Architects Succumbing To Indifference On 9/11 Attack?
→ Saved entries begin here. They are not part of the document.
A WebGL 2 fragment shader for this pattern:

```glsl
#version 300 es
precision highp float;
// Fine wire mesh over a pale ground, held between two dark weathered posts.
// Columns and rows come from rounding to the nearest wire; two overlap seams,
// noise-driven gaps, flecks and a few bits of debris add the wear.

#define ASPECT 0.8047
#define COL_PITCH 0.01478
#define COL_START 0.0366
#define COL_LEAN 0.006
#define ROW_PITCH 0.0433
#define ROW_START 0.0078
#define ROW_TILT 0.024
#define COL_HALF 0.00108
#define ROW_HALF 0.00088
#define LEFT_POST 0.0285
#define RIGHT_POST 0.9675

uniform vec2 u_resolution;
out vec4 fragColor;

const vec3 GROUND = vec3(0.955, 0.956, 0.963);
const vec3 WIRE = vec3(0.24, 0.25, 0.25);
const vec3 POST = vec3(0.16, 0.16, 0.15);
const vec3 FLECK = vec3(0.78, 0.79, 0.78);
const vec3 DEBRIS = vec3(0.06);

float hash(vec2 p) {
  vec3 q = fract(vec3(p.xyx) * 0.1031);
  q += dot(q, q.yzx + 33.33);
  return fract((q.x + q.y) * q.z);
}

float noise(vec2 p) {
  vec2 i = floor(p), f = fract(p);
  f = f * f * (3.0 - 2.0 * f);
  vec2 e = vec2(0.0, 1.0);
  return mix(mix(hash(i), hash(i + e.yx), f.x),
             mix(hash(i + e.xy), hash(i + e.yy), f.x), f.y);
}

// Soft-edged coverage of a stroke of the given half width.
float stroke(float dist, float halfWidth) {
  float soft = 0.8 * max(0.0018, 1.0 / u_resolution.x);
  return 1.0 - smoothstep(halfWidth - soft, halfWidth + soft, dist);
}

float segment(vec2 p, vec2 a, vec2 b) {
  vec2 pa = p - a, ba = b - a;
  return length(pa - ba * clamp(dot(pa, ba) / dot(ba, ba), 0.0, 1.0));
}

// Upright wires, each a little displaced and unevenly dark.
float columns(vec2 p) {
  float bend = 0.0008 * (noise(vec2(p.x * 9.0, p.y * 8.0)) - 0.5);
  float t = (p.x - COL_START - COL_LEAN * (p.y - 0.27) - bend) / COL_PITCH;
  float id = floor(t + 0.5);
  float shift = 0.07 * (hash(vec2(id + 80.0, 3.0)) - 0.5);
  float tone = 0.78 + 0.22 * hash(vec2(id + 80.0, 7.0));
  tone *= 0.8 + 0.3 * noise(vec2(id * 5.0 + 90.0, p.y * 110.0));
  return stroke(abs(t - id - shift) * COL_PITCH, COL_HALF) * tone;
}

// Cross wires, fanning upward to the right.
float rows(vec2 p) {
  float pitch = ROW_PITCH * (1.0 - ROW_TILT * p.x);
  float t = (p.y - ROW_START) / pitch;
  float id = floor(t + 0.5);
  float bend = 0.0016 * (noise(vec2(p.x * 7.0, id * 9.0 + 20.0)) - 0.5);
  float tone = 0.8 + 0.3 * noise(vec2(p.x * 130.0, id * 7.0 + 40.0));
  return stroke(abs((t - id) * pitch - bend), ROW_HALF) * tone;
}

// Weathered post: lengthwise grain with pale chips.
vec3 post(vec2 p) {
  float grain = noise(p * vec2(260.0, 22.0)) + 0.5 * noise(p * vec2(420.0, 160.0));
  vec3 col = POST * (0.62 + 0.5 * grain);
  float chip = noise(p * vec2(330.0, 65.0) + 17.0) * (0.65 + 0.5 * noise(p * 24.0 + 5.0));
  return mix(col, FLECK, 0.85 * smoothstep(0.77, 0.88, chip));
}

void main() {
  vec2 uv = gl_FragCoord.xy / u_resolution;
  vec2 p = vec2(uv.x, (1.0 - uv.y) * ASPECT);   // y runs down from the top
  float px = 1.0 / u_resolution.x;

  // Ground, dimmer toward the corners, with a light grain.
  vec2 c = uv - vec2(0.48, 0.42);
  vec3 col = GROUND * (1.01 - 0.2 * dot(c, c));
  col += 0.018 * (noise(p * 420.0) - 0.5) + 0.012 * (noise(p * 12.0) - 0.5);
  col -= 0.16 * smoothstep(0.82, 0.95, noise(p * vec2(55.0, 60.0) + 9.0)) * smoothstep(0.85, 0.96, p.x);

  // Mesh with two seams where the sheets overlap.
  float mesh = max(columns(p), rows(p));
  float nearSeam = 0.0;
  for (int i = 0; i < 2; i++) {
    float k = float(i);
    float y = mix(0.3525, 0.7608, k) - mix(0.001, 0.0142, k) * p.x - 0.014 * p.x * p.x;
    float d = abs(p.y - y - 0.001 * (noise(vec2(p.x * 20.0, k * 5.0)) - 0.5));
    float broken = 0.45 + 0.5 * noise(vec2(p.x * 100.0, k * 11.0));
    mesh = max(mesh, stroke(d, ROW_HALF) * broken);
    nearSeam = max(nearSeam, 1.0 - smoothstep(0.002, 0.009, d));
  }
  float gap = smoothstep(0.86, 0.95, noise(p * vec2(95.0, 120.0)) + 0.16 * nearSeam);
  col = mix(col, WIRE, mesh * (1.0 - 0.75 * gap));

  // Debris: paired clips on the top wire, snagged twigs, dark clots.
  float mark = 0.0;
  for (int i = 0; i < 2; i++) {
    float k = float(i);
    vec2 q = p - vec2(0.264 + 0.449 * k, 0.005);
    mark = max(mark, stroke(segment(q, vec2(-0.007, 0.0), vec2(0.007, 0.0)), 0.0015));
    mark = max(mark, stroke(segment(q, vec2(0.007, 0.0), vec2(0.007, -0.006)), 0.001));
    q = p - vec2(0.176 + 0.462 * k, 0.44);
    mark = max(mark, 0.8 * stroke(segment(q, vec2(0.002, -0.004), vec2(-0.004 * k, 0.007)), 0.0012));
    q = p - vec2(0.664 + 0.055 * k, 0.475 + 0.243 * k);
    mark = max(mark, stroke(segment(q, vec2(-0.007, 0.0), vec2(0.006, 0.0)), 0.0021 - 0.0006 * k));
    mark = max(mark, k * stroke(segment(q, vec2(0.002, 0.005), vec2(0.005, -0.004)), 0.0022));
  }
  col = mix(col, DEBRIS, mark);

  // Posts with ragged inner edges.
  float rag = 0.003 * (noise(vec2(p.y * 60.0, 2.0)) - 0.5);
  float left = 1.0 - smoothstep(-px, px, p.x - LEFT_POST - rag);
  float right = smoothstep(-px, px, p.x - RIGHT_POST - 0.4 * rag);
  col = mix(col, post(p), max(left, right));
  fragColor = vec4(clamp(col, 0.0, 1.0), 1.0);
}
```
9/11 Free Fall Radio, Integrity vs. Indifference: An Inside Scoop on the AIA's WTC 7 Vote, Host Andy Steele is joined by AIA members William Prevatel and David Mack and by AE911Truth’s Director of Strategy and Development Ted Walter, May 5, 2017. They discuss the WTC 7 resolution vote at the AIA Conference on Architecture in Orlando last week. The conversation explores why delegates shrank from the historic opportunity to call for a new WTC 7 investigation. Listen Now on SoundCloud.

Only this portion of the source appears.